From the listing below, copy each line that contains the word "return".
────────────────────────────────────────
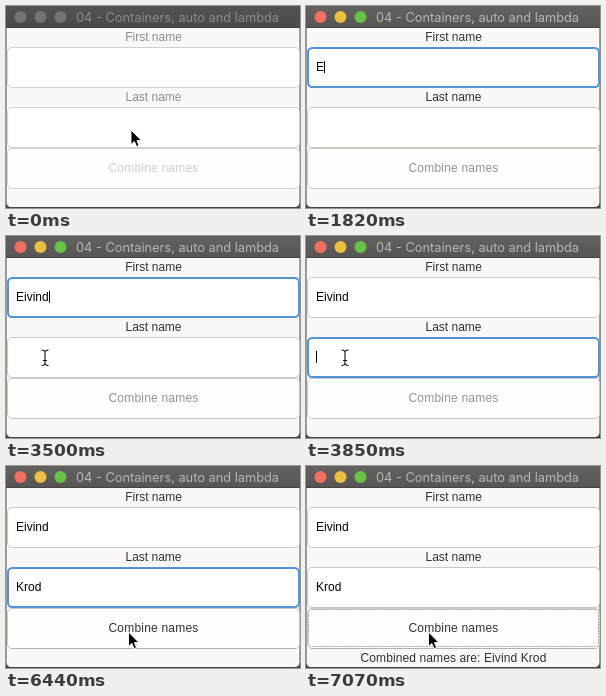
Animation, 294 px wide and 202 px high, one loop 8.05 s. Source, as an HTML page:

```html
<!DOCTYPE html>
<html lang="en">
<head>
<meta charset="utf-8">
<title>Containers, auto and lambda</title>
<style>
  html, body { margin: 0; width: 100%; height: 100%; overflow: hidden; background: #4a4541; }
  svg { display: block; width: 294px; height: 202px; }
  text { font: 12px "Liberation Sans", Arial, sans-serif; white-space: pre; }
  .mid { text-anchor: middle; }
  #title { font: 12.8px Inter, sans-serif; }
  #push { letter-spacing: .2px; }
  #result { letter-spacing: .1px; }
</style>
</head>
<body>
<svg viewBox="0 0 294 202">
  <defs>
    <linearGradient id="bar" x2="0" y2="1">
      <stop id="barTop" offset="0"/><stop id="barEnd" offset="1"/>
    </linearGradient>
    <linearGradient id="face" x2="0" y2="1">
      <stop id="faceTop" offset="0"/><stop id="faceEnd" offset="1"/>
    </linearGradient>
  </defs>
  <rect width="294" height="202" fill="#4a4541"/>
  <path d="M.5 20H293.5V196.5a4.5 4.5 0 0 1-4.5 4.5H5a4.5 4.5 0 0 1-4.5-4.5Z" fill="#f9f8f7"/>
  <rect width="294" height="22" fill="url(#bar)"/>
  <path d="M0 21.5H294" stroke="#454341"/>
  <circle id="close" cx="14.5" cy="11" r="6"/>
  <circle id="mini" cx="34.5" cy="11" r="6"/>
  <circle id="zoom" cx="54.5" cy="11" r="6"/>
  <text id="title" x="70" y="16">04 - Containers, auto and lambda</text>

  <text id="label1" class="mid" x="147.5" y="35">First name</text>
  <rect id="box1" x="1.5" y="41.5" width="292" height="40" rx="4.5" fill="#fff"/>
  <rect id="ring1" x="2" y="42" width="291" height="39" rx="4.5" fill="none" stroke="#5294d6" stroke-width="2"/>
  <text id="first" x="10" y="65"></text>

  <text id="label2" class="mid" x="147.5" y="95">Last name</text>
  <rect id="box2" x="1.5" y="101.5" width="292" height="40" rx="4.5" fill="#fff"/>
  <rect id="ring2" x="2" y="102" width="291" height="39" rx="4.5" fill="none" stroke="#5294d6" stroke-width="2"/>
  <text id="last" x="10" y="125"></text>

  <rect id="button" x="1.5" y="142.5" width="292" height="40" rx="4.5" fill="url(#face)"/>
  <path id="edge" d="M5 182.5H290" stroke="#b8b1aa"/>
  <rect id="dash" x="2.5" y="143.5" width="290" height="37" rx="3" fill="none" stroke="#a4a4a2" stroke-dasharray="2 1"/>
  <text id="push" class="mid" x="147.5" y="165.5">Combine names</text>
  <text id="result" class="mid" x="147.5" y="195.5" fill="#2e3436"></text>

  <path id="caret" stroke="#000"/>
  <path id="arrow" d="M0 0V14.6L3.4 11.5 5.6 16.6 8.1 15.5 5.9 10.6H10.4Z" fill="#000" stroke="#fff" stroke-width=".9"/>
  <g id="beam" fill="none">
    <path d="M-3.5-7.5Q0-7.5 0-5Q0-7.5 3.5-7.5M0-5V5.5M-2 3H2M-3.5 8Q0 8 0 5.5Q0 8 3.5 8" stroke="#fff" stroke-width="2.6"/>
    <path d="M-3.5-7.5Q0-7.5 0-5Q0-7.5 3.5-7.5M0-5V5.5M-2 3H2M-3.5 8Q0 8 0 5.5Q0 8 3.5 8" stroke="#111" stroke-width="1.1"/>
  </g>
</svg>
<script>
const LOOP = 8050, STEP = 70;
const FIRST = "Eivind", LAST = "Krod";
const firstKeys = [1820, 2030, 2100, 2240, 2450, 2520];
const lastKeys = [4550, 4760, 4900, 5040];

const el = {};
document.querySelectorAll("[id]").forEach(e => el[e.id] = e);

const clamp = v => Math.max(0, Math.min(1, v));
const ease = v => v * v * (3 - 2 * v);
const lerp = (a, b, k) => a + (b - a) * k;
const within = (t, a, b) => t >= a && t < b;
// Fade that already shows its first step at time a
const fade = (t, a, b) => clamp((t - a + STEP) / (b - a + STEP));

function mix(a, b, k) {
  const part = (c, i) => parseInt(c.slice(i, i + 2), 16);
  return `rgb(${[1, 3, 5].map(i => Math.round(lerp(part(a, i), part(b, i), k)))})`;
}

const set = (id, name, value) => el[id].setAttribute(name, value);
const show = (id, k) => set(id, "opacity", +k);
const typed = (word, keys, t) => word.slice(0, keys.filter(k => k <= t).length);

function bezier(p, k) {
  const j = 1 - k;
  return [0, 1].map(i =>
    j * j * j * p[0][i] + 3 * j * j * k * p[1][i] + 3 * j * k * k * p[2][i] + k ** 3 * p[3][i]);
}

function pointer(t) {
  if (t < 1820) {
    const k = ease(fade(t, 70, 490));
    return [lerp(125, 90, k), lerp(124, 66, k)];
  }
  if (t < 4550) {
    const k = ease(clamp((t - 2940) / 560));
    return [lerp(90, 39, k), lerp(66.5, 121.5, k)];
  }
  const k = ease(clamp((t - 5740) / 700));
  return bezier([[39, 121], [10, 146], [70, 166], [122.5, 166]], k);
}

function drawCaret(t) {
  const on = within(t, 910, 6860) && !within(t, 6300, 6720);
  show("caret", on);
  if (!on) return;
  const second = t >= 3640;
  const field = second ? el.last : el.first;
  const w = field.textContent ? field.getComputedTextLength() : 0;
  const x = Math.round(10 + w) + .5, y = second ? 115 : 55;
  set("caret", "d", `M${x} ${y}v12`);
}

function drawPointer(t) {
  const [x, y] = pointer(t);
  const visible = t < 1820 || within(t, 2940, 4550) || t >= 5740;
  const isBeam = within(t, 910, 4550) || (t >= 5740 && y < 142);
  for (const id of ["arrow", "beam"]) {
    show(id, visible && (id === "beam") === isBeam);
    set(id, "transform", `translate(${x.toFixed(2)} ${y.toFixed(2)})`);
  }
}

function draw(t) {
  const awake = fade(t, 910, 1050);
  const swap = fade(t, 3640, 3850);
  const ready = fade(t, 4550, 4760);
  const hover = fade(t, 6090, 6300);
  const press = fade(t, 6860, 7070);

  set("barTop", "stop-color", mix("#54514f", "#636261", awake));
  set("barEnd", "stop-color", mix("#4b4846", "#565554", awake));
  set("close", "fill", mix("#757270", "#f1705f", awake));
  set("mini", "fill", mix("#757270", "#eabf42", awake));
  set("zoom", "fill", mix("#757270", "#68c148", awake));
  set("title", "fill", mix("#8d8a87", "#b9b7b5", awake));

  for (const id of ["label1", "label2"]) set(id, "fill", mix("#8b8e8f", "#2e3436", awake));
  for (const id of ["box1", "box2"]) set(id, "stroke", mix("#d5d0cc", "#cdc7c2", awake));
  show("ring1", awake * (1 - swap));
  show("ring2", swap * (1 - press));

  el.first.textContent = typed(FIRST, firstKeys, t);
  el.last.textContent = typed(LAST, lastKeys, t);

  const lit = ready * (1 - hover);
  set("faceTop", "stop-color", mix("#fefefe", "#f6f5f4", lit));
  set("faceEnd", "stop-color", mix("#fdfdfd", "#efedec", lit));
  set("button", "stroke", mix("#d5d0cc", "#cdc7c2", awake));
  show("edge", ready);
  show("dash", press);
  set("push", "fill", ready ? mix("#929595", "#2e3436", ready) : mix("#d2cdca", "#929595", awake));
  el.result.textContent = t >= 6930 ? `Combined names are: ${FIRST} ${LAST}` : "";

  drawCaret(t);
  drawPointer(t);
}

let start;
function tick(now) {
  start ??= now;
  const t = (now - start) % LOOP;
  draw(Math.floor(t / STEP) * STEP);
  requestAnimationFrame(tick);
}
draw(0);
requestAnimationFrame(tick);
</script>
</body>
</html>
```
────────────────────────────────────────
(EXERCISE RESULT):
  return `rgb(${[1, 3, 5].map(i => Math.round(lerp(part(a, i), part(b, i), k)))})`;
  return [0, 1].map(i =>
    return [lerp(125, 90, k), lerp(124, 66, k)];
    return [lerp(90, 39, k), lerp(66.5, 121.5, k)];
  return bezier([[39, 121], [10, 146], [70, 166], [122.5, 166]], k);
  if (!on) return;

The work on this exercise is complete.